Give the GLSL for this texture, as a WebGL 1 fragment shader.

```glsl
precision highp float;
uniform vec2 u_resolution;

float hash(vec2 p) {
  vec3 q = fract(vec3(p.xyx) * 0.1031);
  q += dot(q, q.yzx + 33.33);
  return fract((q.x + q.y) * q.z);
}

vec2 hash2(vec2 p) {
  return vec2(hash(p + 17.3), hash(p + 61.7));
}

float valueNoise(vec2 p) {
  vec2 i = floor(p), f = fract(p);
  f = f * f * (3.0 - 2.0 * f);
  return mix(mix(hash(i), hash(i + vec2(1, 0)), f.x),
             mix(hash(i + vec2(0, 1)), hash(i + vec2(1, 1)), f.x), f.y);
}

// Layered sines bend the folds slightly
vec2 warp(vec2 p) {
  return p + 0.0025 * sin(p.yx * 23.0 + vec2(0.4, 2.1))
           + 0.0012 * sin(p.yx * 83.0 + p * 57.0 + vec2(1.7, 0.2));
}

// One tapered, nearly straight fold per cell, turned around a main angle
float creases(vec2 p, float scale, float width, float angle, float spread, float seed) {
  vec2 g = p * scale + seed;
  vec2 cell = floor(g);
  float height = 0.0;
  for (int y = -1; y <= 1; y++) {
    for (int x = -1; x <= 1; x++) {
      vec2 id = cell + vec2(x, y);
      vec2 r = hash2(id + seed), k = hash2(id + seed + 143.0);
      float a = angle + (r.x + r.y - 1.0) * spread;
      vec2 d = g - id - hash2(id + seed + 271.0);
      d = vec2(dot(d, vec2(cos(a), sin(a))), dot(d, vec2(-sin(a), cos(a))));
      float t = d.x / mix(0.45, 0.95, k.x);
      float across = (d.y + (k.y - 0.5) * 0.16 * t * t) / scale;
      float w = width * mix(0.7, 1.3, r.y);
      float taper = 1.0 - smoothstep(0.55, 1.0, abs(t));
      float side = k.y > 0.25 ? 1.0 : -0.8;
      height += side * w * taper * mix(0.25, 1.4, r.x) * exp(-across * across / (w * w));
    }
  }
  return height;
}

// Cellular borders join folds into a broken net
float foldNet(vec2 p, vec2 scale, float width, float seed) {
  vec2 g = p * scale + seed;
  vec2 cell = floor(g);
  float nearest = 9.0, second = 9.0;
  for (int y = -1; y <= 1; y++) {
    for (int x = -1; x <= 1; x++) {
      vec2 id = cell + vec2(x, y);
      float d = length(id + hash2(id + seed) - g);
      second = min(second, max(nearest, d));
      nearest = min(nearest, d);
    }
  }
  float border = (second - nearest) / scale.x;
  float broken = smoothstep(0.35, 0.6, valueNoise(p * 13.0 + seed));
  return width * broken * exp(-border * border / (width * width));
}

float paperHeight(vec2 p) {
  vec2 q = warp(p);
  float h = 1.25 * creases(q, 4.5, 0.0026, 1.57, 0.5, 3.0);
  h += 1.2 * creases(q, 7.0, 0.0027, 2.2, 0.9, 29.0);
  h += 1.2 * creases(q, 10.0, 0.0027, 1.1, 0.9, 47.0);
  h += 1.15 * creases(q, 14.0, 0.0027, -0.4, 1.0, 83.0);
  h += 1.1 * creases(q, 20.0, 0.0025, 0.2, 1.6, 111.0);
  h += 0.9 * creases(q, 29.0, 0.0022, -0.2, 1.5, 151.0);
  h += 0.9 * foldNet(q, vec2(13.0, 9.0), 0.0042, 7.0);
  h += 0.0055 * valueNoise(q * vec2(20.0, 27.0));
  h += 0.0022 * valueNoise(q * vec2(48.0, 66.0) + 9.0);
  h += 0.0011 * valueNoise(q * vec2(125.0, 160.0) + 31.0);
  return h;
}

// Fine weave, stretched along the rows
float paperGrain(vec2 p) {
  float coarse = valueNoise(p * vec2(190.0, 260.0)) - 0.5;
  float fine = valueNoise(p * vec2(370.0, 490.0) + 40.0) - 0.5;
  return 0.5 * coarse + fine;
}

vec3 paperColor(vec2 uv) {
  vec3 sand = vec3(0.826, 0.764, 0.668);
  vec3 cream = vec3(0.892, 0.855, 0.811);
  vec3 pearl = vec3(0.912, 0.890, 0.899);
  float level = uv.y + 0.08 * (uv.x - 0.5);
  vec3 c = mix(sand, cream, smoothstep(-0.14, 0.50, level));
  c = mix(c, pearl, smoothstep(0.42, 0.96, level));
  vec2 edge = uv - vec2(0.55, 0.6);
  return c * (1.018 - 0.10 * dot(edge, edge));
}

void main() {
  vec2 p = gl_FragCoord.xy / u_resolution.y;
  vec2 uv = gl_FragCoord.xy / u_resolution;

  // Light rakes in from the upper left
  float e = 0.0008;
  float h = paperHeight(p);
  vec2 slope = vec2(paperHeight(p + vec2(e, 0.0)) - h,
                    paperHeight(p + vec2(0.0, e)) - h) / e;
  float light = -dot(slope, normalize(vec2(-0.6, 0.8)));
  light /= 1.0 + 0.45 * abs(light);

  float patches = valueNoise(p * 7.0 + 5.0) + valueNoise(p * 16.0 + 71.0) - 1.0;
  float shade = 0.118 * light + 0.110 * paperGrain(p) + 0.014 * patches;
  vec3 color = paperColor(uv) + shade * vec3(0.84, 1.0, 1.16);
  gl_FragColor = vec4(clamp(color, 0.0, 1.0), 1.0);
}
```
____________________
#### What you need to do:
Return the entries in full, keeping every line exactly as it is.

#### Answer to this exercise:
Give the GLSL for this texture, as a WebGL 1 fragment shader.

```glsl
precision highp float;
uniform vec2 u_resolution;

float hash(vec2 p) {
  vec3 q = fract(vec3(p.xyx) * 0.1031);
  q += dot(q, q.yzx + 33.33);
  return fract((q.x + q.y) * q.z);
}

vec2 hash2(vec2 p) {
  return vec2(hash(p + 17.3), hash(p + 61.7));
}

float valueNoise(vec2 p) {
  vec2 i = floor(p), f = fract(p);
  f = f * f * (3.0 - 2.0 * f);
  return mix(mix(hash(i), hash(i + vec2(1, 0)), f.x),
             mix(hash(i + vec2(0, 1)), hash(i + vec2(1, 1)), f.x), f.y);
}

// Layered sines bend the folds slightly
vec2 warp(vec2 p) {
  return p + 0.0025 * sin(p.yx * 23.0 + vec2(0.4, 2.1))
           + 0.0012 * sin(p.yx * 83.0 + p * 57.0 + vec2(1.7, 0.2));
}

// One tapered, nearly straight fold per cell, turned around a main angle
float creases(vec2 p, float scale, float width, float angle, float spread, float seed) {
  vec2 g = p * scale + seed;
  vec2 cell = floor(g);
  float height = 0.0;
  for (int y = -1; y <= 1; y++) {
    for (int x = -1; x <= 1; x++) {
      vec2 id = cell + vec2(x, y);
      vec2 r = hash2(id + seed), k = hash2(id + seed + 143.0);
      float a = angle + (r.x + r.y - 1.0) * spread;
      vec2 d = g - id - hash2(id + seed + 271.0);
      d = vec2(dot(d, vec2(cos(a), sin(a))), dot(d, vec2(-sin(a), cos(a))));
      float t = d.x / mix(0.45, 0.95, k.x);
      float across = (d.y + (k.y - 0.5) * 0.16 * t * t) / scale;
      float w = width * mix(0.7, 1.3, r.y);
      float taper = 1.0 - smoothstep(0.55, 1.0, abs(t));
      float side = k.y > 0.25 ? 1.0 : -0.8;
      height += side * w * taper * mix(0.25, 1.4, r.x) * exp(-across * across / (w * w));
    }
  }
  return height;
}

// Cellular borders join folds into a broken net
float foldNet(vec2 p, vec2 scale, float width, float seed) {
  vec2 g = p * scale + seed;
  vec2 cell = floor(g);
  float nearest = 9.0, second = 9.0;
  for (int y = -1; y <= 1; y++) {
    for (int x = -1; x <= 1; x++) {
      vec2 id = cell + vec2(x, y);
      float d = length(id + hash2(id + seed) - g);
      second = min(second, max(nearest, d));
      nearest = min(nearest, d);
    }
  }
  float border = (second - nearest) / scale.x;
  float broken = smoothstep(0.35, 0.6, valueNoise(p * 13.0 + seed));
  return width * broken * exp(-border * border / (width * width));
}

float paperHeight(vec2 p) {
  vec2 q = warp(p);
  float h = 1.25 * creases(q, 4.5, 0.0026, 1.57, 0.5, 3.0);
  h += 1.2 * creases(q, 7.0, 0.0027, 2.2, 0.9, 29.0);
  h += 1.2 * creases(q, 10.0, 0.0027, 1.1, 0.9, 47.0);
  h += 1.15 * creases(q, 14.0, 0.0027, -0.4, 1.0, 83.0);
  h += 1.1 * creases(q, 20.0, 0.0025, 0.2, 1.6, 111.0);
  h += 0.9 * creases(q, 29.0, 0.0022, -0.2, 1.5, 151.0);
  h += 0.9 * foldNet(q, vec2(13.0, 9.0), 0.0042, 7.0);
  h += 0.0055 * valueNoise(q * vec2(20.0, 27.0));
  h += 0.0022 * valueNoise(q * vec2(48.0, 66.0) + 9.0);
  h += 0.0011 * valueNoise(q * vec2(125.0, 160.0) + 31.0);
  return h;
}

// Fine weave, stretched along the rows
float paperGrain(vec2 p) {
  float coarse = valueNoise(p * vec2(190.0, 260.0)) - 0.5;
  float fine = valueNoise(p * vec2(370.0, 490.0) + 40.0) - 0.5;
  return 0.5 * coarse + fine;
}

vec3 paperColor(vec2 uv) {
  vec3 sand = vec3(0.826, 0.764, 0.668);
  vec3 cream = vec3(0.892, 0.855, 0.811);
  vec3 pearl = vec3(0.912, 0.890, 0.899);
  float level = uv.y + 0.08 * (uv.x - 0.5);
  vec3 c = mix(sand, cream, smoothstep(-0.14, 0.50, level));
  c = mix(c, pearl, smoothstep(0.42, 0.96, level));
  vec2 edge = uv - vec2(0.55, 0.6);
  return c * (1.018 - 0.10 * dot(edge, edge));
}

void main() {
  vec2 p = gl_FragCoord.xy / u_resolution.y;
  vec2 uv = gl_FragCoord.xy / u_resolution;

  // Light rakes in from the upper left
  float e = 0.0008;
  float h = paperHeight(p);
  vec2 slope = vec2(paperHeight(p + vec2(e, 0.0)) - h,
                    paperHeight(p + vec2(0.0, e)) - h) / e;
  float light = -dot(slope, normalize(vec2(-0.6, 0.8)));
  light /= 1.0 + 0.45 * abs(light);

  float patches = valueNoise(p * 7.0 + 5.0) + valueNoise(p * 16.0 + 71.0) - 1.0;
  float shade = 0.118 * light + 0.110 * paperGrain(p) + 0.014 * patches;
  vec3 color = paperColor(uv) + shade * vec3(0.84, 1.0, 1.16);
  gl_FragColor = vec4(clamp(color, 0.0, 1.0), 1.0);
}
```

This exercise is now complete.